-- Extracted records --
-=-=-=-=-

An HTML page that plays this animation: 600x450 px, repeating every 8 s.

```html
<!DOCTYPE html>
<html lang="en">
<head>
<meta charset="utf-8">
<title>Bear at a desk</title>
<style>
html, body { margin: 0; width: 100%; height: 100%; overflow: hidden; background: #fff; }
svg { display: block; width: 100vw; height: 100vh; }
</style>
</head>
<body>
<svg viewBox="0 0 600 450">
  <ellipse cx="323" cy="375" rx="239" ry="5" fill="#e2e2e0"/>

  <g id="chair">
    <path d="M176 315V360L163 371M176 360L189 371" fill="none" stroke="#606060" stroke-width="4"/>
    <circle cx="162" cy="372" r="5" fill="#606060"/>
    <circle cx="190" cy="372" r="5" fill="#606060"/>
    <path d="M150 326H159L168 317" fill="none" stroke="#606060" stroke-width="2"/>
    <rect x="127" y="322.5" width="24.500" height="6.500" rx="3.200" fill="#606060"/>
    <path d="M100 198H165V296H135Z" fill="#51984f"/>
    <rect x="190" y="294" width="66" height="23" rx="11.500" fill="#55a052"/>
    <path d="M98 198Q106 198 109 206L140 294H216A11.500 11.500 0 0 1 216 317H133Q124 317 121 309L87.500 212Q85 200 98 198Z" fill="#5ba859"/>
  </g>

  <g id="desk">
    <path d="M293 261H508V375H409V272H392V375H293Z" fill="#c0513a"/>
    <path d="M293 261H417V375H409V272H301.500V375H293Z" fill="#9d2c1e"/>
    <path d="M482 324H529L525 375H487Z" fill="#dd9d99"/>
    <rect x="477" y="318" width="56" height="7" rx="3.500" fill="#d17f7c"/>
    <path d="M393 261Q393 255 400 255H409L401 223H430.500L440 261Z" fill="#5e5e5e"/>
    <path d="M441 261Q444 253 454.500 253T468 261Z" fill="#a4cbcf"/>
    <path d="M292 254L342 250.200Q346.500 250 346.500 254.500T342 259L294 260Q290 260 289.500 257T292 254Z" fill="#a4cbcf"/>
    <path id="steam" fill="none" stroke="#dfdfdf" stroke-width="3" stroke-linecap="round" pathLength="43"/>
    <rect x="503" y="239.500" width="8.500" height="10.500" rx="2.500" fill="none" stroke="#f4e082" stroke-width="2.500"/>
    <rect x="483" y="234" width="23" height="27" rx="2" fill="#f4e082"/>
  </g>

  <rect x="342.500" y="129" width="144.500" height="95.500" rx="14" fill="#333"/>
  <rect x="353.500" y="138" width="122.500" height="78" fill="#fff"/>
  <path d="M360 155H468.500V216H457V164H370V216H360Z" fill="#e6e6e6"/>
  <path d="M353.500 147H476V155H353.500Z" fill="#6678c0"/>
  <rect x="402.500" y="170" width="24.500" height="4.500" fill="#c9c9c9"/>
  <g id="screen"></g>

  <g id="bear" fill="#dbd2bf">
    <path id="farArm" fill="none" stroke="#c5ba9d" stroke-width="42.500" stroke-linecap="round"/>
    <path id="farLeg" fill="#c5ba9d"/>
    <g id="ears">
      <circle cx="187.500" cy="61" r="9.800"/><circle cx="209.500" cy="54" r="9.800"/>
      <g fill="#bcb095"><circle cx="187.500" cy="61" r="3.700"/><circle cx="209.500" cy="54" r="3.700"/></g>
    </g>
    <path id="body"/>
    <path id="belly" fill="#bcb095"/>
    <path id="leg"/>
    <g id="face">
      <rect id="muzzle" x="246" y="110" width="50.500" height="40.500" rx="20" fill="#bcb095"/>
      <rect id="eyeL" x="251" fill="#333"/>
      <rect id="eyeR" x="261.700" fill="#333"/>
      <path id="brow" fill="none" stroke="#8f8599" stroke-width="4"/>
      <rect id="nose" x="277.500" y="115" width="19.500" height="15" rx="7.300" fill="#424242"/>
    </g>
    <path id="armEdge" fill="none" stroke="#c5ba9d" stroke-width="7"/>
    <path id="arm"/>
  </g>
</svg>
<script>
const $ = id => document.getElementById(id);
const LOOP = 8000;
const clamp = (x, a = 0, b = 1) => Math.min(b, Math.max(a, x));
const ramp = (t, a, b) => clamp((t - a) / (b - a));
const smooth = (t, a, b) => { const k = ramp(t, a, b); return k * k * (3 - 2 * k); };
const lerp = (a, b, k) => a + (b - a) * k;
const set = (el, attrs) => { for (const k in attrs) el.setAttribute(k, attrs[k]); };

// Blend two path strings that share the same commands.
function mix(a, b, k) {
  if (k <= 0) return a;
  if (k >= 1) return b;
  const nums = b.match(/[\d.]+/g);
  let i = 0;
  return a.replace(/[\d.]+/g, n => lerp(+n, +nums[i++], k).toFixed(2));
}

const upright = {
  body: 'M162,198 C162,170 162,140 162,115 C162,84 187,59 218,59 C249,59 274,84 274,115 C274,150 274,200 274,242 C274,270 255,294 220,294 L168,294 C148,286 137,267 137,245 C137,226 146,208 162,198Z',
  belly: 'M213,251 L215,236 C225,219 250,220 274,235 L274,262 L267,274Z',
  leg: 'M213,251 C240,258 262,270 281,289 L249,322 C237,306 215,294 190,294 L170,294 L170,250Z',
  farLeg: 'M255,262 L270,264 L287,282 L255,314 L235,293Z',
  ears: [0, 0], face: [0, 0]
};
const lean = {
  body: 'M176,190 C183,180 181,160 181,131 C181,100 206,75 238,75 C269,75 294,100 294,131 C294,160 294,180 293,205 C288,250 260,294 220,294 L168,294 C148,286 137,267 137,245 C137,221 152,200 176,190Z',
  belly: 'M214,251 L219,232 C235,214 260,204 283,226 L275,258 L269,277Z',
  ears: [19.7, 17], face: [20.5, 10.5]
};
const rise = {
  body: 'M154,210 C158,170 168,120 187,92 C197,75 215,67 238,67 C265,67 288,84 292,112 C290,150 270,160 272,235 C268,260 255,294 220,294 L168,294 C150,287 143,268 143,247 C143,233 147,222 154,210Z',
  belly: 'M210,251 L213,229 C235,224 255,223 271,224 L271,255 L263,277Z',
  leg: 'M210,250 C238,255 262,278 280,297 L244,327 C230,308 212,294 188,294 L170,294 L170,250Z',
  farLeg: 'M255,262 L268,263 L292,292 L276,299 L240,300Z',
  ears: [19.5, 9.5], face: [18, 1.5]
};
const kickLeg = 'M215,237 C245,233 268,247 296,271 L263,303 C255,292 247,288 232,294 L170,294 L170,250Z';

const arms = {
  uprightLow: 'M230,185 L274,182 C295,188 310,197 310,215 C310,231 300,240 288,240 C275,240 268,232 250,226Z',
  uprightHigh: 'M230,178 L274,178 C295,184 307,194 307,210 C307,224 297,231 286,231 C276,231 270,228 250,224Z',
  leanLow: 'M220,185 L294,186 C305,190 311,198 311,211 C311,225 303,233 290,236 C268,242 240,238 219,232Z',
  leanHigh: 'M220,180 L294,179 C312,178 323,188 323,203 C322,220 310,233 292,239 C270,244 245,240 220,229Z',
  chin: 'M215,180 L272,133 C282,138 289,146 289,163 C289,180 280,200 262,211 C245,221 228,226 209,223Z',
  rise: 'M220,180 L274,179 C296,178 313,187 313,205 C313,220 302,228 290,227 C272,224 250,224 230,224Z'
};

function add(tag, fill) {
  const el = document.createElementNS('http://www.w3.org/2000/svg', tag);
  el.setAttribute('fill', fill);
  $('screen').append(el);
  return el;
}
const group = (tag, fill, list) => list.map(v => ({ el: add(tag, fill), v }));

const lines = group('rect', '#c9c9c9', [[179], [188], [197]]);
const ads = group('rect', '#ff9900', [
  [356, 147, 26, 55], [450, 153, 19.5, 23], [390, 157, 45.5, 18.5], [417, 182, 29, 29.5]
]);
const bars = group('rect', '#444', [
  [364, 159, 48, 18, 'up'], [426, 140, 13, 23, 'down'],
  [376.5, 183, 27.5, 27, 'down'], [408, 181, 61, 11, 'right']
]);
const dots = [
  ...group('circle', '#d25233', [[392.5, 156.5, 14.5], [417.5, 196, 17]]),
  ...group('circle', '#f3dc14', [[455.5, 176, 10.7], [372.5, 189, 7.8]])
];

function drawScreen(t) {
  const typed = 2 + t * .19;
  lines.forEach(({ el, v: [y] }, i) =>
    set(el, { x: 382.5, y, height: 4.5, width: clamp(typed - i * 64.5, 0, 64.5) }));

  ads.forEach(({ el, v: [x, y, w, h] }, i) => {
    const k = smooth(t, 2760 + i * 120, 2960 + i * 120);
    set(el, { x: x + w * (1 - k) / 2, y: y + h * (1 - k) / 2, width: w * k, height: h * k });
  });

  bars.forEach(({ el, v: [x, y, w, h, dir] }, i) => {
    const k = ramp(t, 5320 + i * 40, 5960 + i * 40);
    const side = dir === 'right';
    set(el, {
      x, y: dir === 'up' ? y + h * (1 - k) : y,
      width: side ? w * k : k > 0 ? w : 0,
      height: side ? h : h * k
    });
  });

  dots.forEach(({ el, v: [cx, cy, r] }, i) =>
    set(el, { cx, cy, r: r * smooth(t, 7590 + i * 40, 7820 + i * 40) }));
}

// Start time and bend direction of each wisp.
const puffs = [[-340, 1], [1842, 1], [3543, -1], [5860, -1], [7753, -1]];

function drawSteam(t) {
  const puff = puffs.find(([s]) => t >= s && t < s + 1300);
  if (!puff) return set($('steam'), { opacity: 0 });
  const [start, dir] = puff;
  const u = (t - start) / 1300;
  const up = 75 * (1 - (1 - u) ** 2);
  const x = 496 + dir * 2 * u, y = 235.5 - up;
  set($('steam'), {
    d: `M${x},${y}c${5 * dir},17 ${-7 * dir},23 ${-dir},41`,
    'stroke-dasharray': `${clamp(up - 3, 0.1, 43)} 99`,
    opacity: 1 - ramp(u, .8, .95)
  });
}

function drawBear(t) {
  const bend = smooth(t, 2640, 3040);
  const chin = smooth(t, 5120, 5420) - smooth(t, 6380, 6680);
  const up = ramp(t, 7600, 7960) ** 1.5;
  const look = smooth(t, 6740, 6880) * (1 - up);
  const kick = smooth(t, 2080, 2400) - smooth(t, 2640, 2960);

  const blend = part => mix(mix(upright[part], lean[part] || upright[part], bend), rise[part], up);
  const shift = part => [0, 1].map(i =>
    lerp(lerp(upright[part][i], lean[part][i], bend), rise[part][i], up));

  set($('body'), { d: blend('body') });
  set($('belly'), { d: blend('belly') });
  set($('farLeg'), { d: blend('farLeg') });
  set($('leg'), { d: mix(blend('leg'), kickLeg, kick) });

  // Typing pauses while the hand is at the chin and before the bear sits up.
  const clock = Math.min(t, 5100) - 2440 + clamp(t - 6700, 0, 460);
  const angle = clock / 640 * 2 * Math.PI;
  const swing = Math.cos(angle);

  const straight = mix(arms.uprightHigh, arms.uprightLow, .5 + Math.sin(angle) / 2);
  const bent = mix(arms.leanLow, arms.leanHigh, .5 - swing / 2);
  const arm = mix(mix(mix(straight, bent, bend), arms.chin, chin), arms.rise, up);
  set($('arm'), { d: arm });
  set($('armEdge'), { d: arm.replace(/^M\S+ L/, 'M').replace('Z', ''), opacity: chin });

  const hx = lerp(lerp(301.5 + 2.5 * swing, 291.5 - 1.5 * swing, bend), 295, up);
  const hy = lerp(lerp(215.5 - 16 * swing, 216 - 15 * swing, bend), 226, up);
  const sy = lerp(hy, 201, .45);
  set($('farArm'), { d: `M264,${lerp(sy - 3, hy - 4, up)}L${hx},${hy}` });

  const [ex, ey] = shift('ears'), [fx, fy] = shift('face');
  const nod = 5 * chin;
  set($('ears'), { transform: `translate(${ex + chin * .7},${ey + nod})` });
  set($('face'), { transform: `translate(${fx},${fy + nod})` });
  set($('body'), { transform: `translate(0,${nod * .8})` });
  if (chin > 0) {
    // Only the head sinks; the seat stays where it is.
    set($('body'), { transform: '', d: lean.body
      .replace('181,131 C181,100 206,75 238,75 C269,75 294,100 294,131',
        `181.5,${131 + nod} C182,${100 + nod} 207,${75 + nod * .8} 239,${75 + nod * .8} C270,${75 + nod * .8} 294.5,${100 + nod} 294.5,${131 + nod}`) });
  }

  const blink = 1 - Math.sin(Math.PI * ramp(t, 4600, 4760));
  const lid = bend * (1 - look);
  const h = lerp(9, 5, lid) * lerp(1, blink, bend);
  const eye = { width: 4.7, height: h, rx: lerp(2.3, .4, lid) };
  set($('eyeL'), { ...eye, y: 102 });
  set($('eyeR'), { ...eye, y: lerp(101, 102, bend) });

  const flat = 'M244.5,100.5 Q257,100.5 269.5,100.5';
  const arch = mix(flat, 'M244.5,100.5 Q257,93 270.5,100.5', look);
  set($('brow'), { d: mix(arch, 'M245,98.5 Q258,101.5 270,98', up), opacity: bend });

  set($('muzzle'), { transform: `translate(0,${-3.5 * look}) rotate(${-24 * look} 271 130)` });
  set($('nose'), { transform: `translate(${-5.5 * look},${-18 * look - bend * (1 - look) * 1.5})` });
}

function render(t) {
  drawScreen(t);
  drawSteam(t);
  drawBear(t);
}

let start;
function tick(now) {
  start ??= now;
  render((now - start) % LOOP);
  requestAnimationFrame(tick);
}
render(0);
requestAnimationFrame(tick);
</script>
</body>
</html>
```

-=-=-=-=-

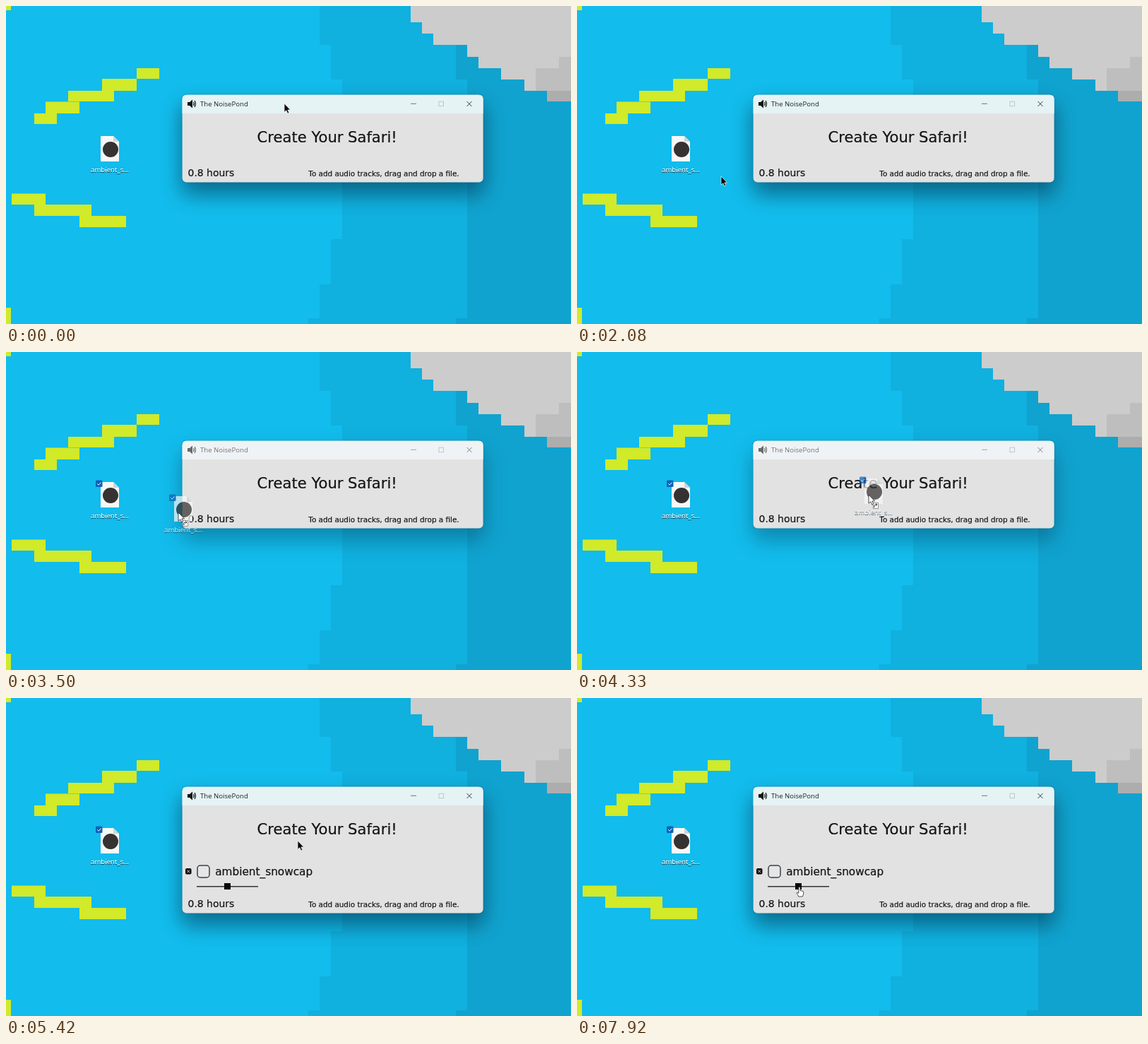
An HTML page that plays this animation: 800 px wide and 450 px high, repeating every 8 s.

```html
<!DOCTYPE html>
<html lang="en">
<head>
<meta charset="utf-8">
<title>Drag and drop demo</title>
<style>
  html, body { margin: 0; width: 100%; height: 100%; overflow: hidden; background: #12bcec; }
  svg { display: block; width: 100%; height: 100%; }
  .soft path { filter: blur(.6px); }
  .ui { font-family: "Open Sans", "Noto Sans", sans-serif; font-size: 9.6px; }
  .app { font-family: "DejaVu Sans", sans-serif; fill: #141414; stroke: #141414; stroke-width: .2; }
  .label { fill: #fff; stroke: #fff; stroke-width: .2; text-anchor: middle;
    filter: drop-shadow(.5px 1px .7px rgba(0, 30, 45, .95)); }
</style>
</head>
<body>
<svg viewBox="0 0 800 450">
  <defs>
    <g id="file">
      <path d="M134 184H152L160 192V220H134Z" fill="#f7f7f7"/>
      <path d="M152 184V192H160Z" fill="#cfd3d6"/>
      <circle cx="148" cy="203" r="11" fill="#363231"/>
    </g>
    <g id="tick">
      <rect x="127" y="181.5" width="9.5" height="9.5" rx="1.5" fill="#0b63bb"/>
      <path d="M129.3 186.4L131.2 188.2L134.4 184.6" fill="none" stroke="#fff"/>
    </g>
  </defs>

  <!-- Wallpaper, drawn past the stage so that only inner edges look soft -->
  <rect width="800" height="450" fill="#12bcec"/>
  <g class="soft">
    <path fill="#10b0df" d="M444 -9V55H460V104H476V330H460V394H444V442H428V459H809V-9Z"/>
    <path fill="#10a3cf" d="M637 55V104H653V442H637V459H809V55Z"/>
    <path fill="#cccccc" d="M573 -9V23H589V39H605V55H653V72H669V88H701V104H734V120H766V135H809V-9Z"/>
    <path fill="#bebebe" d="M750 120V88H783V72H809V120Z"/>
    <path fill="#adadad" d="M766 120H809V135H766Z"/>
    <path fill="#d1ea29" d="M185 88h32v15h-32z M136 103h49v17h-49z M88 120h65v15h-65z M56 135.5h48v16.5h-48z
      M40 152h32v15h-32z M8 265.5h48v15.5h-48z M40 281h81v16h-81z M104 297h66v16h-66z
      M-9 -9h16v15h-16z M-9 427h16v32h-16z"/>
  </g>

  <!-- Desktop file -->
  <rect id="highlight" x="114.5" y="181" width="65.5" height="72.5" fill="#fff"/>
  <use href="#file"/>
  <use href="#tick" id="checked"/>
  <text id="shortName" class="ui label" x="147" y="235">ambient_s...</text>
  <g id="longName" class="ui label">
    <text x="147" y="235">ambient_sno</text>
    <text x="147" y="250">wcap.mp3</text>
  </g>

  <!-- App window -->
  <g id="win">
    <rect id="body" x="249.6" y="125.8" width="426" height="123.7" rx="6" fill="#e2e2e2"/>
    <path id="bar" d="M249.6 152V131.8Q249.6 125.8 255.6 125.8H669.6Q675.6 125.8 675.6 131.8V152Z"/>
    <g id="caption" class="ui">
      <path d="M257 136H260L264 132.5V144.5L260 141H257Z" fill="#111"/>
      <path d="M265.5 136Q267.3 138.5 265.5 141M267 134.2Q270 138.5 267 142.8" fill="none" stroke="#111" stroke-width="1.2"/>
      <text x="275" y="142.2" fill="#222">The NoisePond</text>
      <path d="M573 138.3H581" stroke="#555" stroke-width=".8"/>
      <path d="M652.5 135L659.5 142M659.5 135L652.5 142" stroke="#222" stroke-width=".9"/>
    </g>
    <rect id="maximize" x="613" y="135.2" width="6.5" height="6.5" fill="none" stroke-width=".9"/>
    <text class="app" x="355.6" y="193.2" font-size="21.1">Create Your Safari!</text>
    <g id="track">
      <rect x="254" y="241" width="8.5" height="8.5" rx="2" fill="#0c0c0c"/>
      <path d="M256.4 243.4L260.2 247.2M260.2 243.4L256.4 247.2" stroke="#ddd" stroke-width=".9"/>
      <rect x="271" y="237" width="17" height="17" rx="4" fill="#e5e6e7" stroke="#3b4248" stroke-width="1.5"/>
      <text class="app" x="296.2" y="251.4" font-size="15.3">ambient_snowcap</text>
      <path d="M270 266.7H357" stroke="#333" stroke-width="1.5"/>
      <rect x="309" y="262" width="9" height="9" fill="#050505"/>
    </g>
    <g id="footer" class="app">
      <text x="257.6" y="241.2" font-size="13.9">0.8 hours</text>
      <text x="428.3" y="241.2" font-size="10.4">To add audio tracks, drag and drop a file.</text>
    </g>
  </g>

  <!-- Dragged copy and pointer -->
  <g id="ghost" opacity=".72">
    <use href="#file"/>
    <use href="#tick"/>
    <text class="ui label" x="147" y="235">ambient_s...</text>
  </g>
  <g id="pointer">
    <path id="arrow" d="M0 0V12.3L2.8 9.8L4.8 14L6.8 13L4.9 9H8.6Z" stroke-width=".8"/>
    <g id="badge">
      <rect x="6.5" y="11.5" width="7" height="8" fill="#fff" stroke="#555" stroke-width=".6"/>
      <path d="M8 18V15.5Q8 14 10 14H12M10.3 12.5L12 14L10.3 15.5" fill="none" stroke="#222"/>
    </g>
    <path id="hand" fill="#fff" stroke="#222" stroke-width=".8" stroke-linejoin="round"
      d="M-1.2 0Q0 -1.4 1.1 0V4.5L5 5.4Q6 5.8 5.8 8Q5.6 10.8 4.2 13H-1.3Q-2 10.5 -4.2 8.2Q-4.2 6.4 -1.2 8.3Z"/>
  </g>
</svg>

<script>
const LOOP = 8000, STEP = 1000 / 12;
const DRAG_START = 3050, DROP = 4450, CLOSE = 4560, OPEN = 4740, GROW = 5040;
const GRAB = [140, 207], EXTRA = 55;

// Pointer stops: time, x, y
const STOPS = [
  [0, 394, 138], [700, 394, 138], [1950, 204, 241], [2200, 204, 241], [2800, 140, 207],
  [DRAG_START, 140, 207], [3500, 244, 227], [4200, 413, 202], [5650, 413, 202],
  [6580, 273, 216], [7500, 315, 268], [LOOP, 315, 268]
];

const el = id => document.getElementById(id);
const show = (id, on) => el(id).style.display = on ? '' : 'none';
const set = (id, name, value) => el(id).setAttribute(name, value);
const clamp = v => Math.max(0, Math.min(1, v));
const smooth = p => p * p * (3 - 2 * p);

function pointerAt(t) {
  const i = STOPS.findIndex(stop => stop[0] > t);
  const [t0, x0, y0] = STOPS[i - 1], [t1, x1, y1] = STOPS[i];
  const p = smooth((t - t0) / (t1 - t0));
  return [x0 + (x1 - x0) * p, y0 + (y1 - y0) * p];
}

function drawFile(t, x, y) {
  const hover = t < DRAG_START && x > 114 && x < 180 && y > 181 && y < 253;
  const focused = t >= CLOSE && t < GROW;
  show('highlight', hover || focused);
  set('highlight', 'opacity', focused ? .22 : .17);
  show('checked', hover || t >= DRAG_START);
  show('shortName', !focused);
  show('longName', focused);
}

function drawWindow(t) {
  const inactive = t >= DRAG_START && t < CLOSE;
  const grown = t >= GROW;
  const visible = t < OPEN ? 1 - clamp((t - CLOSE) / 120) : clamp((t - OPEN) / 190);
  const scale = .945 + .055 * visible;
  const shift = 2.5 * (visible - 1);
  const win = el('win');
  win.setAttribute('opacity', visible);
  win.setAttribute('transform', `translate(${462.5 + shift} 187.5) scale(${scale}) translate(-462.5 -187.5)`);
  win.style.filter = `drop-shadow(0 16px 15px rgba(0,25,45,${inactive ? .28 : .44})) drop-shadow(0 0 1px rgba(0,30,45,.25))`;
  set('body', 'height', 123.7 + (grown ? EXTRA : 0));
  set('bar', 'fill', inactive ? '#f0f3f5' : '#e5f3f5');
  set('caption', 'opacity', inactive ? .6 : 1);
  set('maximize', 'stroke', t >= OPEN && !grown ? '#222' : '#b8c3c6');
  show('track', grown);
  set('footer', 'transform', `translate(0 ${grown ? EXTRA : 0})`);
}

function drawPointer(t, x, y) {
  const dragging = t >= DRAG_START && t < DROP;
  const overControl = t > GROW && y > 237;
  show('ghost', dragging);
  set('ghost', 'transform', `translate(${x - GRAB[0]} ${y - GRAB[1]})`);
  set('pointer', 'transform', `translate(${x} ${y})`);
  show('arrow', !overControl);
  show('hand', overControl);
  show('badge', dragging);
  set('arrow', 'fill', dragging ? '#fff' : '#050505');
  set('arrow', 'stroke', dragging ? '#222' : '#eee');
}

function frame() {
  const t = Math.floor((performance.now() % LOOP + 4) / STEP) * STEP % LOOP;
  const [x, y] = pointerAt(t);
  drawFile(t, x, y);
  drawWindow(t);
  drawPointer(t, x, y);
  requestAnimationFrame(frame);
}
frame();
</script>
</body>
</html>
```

-=-=-=-=-

-- What this task involves --
Please report how many lines of the entries above include "opacity". Only the number is wanted.

-- Written solution --
8